Perhaps somewhat less anticipated is that relatively few applications within the impact score between 40 and 50 were also funded (about 1-2%). Remarkably, there were even a handful (less than a dozen) of applications with impact scores of 50-90 that were funded based on the initial A0 application. The fact that applications with what would universally be perceived as less than encouraging impact scores would be funded brings up an important point that is frequently not fully appreciated by NIH applicants. Namely, the critical importance of programmatic relevance cannot be overemphasized. NIH applications are evaluated on two independent set of criteria that are independently derived. Scientific merit is determined by Study Sections (and reflected by impact scores), whereas programmatic relevance is determined by Program Officers (based upon programmatic needs and relevance). In this respect, the most likely explanation for applications with priority scores  >40 being approved for funding would be that they were evaluated as having exceptionally high programmatic relevance.
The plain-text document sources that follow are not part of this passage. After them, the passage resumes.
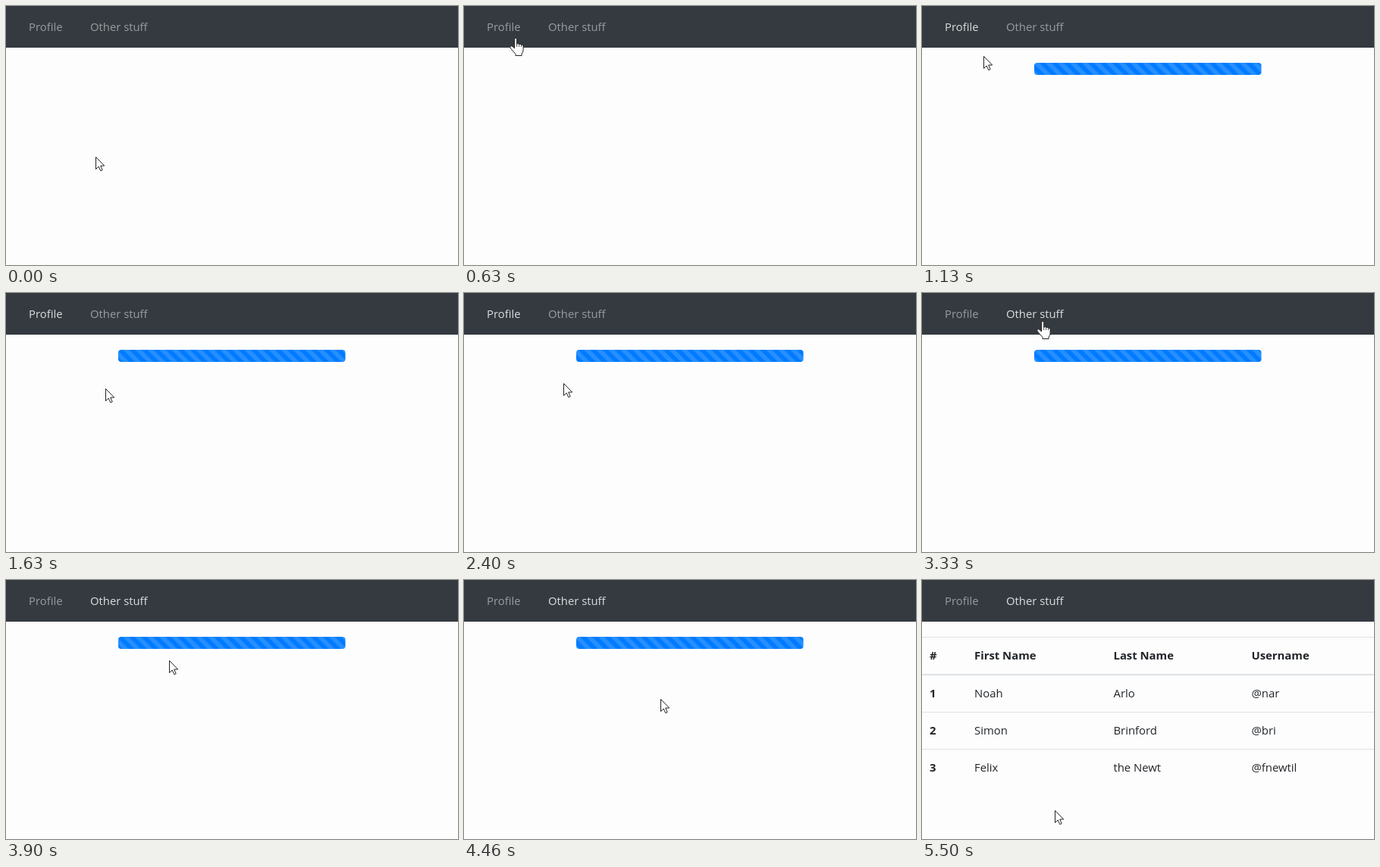
Animation of 596 by 342 pixels, one loop 5.54 s. Source, as an HTML page:

```html
<!DOCTYPE html>
<html lang="en">
<head>
<meta charset="utf-8">
<title>Tabs with loading bar</title>
<style>
  html, body { margin: 0; width: 100%; height: 100%; overflow: hidden; background: #fdfdfd; }
  svg { display: block; width: 596px; height: 342px; font: 14.85px "Open Sans", "Noto Sans", sans-serif; }
  .head { font-weight: 700; }
</style>
</head>
<body>
<svg viewBox="0 0 596 342">
  <defs>
    <pattern id="stripes" width="16" height="16" patternUnits="userSpaceOnUse">
      <rect width="16" height="16" fill="#007bff"/>
      <path d="M0 8V16H8ZM0 0H8L16 8V16Z" fill="#fff" fill-opacity=".15"/>
    </pattern>
    <linearGradient id="photoTone" x2="0" y2="1">
      <stop offset="0" stop-color="#dcdddd"/>
      <stop offset="1" stop-color="#b8babb"/>
    </linearGradient>
  </defs>
  <rect width="596" height="342" fill="#fdfdfd"/>
  <rect width="596" height="55" fill="#343a40"/>
  <text id="profileLink" x="30" y="33">Profile</text>
  <text id="otherLink" x="111" y="33">Other stuff</text>

  <rect id="photo" y="75" width="298" height="267" fill="url(#photoTone)"/>
  <rect id="bar" x="148" y="75" width="299.5" height="16" rx="4" fill="url(#stripes)"/>
  <g id="table" fill="#212529"></g>

  <g id="cursor" fill="#fff" stroke="#222" stroke-linejoin="round">
    <path id="arrow" d="M.5 .5V16.5L4.2 13L6.8 18.7L9.2 17.6L6.7 12H11.7Z"/>
    <g id="hand">
      <path d="M-1.5 13V.9a1.6 1.6 0 0 1 3.2 0V7.2q1.6-1.4 3 .4 1.6-1 2.8.6 2.6-.6 2.6 2V15q0 3-2 5v2.5H0v-2L-6.5 13q-1.6-3 1-3.2Q-3.5 10-1.5 13Z"/>
      <path d="M1.7 7V11M4.7 7.6V11M7.5 8.2V11" fill="none" stroke-width=".8"/>
    </g>
  </g>
</svg>
<script>
const LOOP = 5540;
const $ = id => document.getElementById(id);

const columns = [10, 69, 252.5, 434.5];
const rows = [
  { y: 105, cells: ["#", "First Name", "Last Name", "Username"] },
  { y: 155, cells: ["1", "Noah", "Arlo", "@nar"] },
  { y: 204, cells: ["2", "Simon", "Brinford", "@bri"] },
  { y: 253, cells: ["3", "Felix", "the Newt", "@fnewtil"] }
];
const line = (y, h) => `<rect y="${y}" width="596" height="${h}" fill="#dee2e6"/>`;
const cell = (text, col, row) =>
  `<text x="${columns[col]}" y="${rows[row].y}"${row && col ? "" : ' class="head"'}>${text}</text>`;
$("table").innerHTML =
  line(75, 1) + line(124, 2) + line(174, 1) + line(223, 1) +
  rows.map((r, i) => r.cells.map((text, c) => cell(text, c, i)).join("")).join("");

// Pointer path: time, x, y
const path = [
  [0, 118, 199], [129, 118, 199], [130, 118, 195], [300, 118, 195],
  [630, 68, 43], [830, 47, 25], [930, 47, 25],
  [1430, 131, 126], [2130, 131, 126], [2400, 131, 119],
  [2630, 146, 40], [2900, 152, 25], [3260, 155, 25], [3330, 159, 38],
  [3800, 205, 95], [4360, 259, 157], [4960, 259, 157], [5500, 175, 304], [LOOP, 175, 304]
];
// Loading periods: start, end
const loads = [[1030, 2470], [3260, 4700]];

function pointerAt(t) {
  const i = path.findIndex(p => p[0] > t);
  const [t0, x0, y0] = path[i - 1], [t1, x1, y1] = path[i];
  const k = (t - t0) / (t1 - t0);
  return [Math.round(x0 + (x1 - x0) * k), Math.round(y0 + (y1 - y0) * k)];
}

const within = (v, a, b) => v >= a && v < b;
const show = (id, on) => $(id).setAttribute("visibility", on ? "visible" : "hidden");
const setLink = (id, on) => $(id).setAttribute("fill", on ? "#dcddde" : "#999c9f");

function draw(t) {
  const [x, y] = pointerAt(t);
  const overLink = y < 47 && (within(x, 22, 84) || within(x, 103, 196));
  $("cursor").setAttribute("transform", `translate(${x} ${y})`);
  show("arrow", !overLink);
  show("hand", overLink);

  setLink("profileLink", within(t, 660, 3230));
  setLink("otherLink", t >= 2620);

  const load = loads.find(([a, b]) => within(t, a, b));
  show("bar", load);
  show("photo", within(t, loads[0][1], loads[1][0]));
  show("table", t >= loads[1][1]);
  if (load) {
    const shift = 148 + 16 * (1 - (t - load[0]) / 1000 % 1);
    $("stripes").setAttribute("patternTransform", `translate(${shift} 75)`);
  }
}

const start = performance.now();
function tick() {
  draw((performance.now() - start) % LOOP);
  requestAnimationFrame(tick);
}
tick();
</script>
</body>
</html>
```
For those applications that received impact scores that did not merit funding, the obvious question would be whether to resubmit. Once again, the majority of the data reported by Dr. Lauer are not particularly surprising, with likelihood of resubmission showing a direct relationship with initial impact score. Likelihood of resubmission decreased gradually with increasing impact score (10-30 at ~85%, 30-40 at ~75%, 40-50 at ~65%, 50-90 at ~45% and non-discussed at ~30%). What these data seem to indicate is that impact scores directly influence the level of applicants’ enthusiasm for resubmission of the initial A0 application. In terms of potential resubmission; however, while there is only a significant difference between Type 1 versus Type 2 at the higher impact scores, the differential widens as the initial impact score increases, perhaps reflecting increasing angst among previously-funded applicants relative to new applicants.

In terms of success rates, these also closely reflect the likelihood of resubmission findings. In this respect, the data regarding the likelihood of funding of the A1 application based upon impact score of the A0 application are as follows: 10-30 at ~65%, 30-40 at ~ 55%, 40-50 at ~35%, 50-90 at ~25% and unscored at ~15%. What all this means is that the likelihood that you will ever be funded based upon the content of the A0 application is such that the initial application must receive a pretty good score. If the initial application receives an impact score in the 10-30 range, you have about an 85% chance of being funded; if the initial impact score was unscored, Dr. Lauer estimates that the likelihood that a new application will ever receive funding is about 1½% and for a competitive renewal application that percentage is about 10%.

While these data can be used to assess overall probabilities, the ultimate decision will be a judgment call among you, your Program Officer, and respected colleagues in whom you have trust.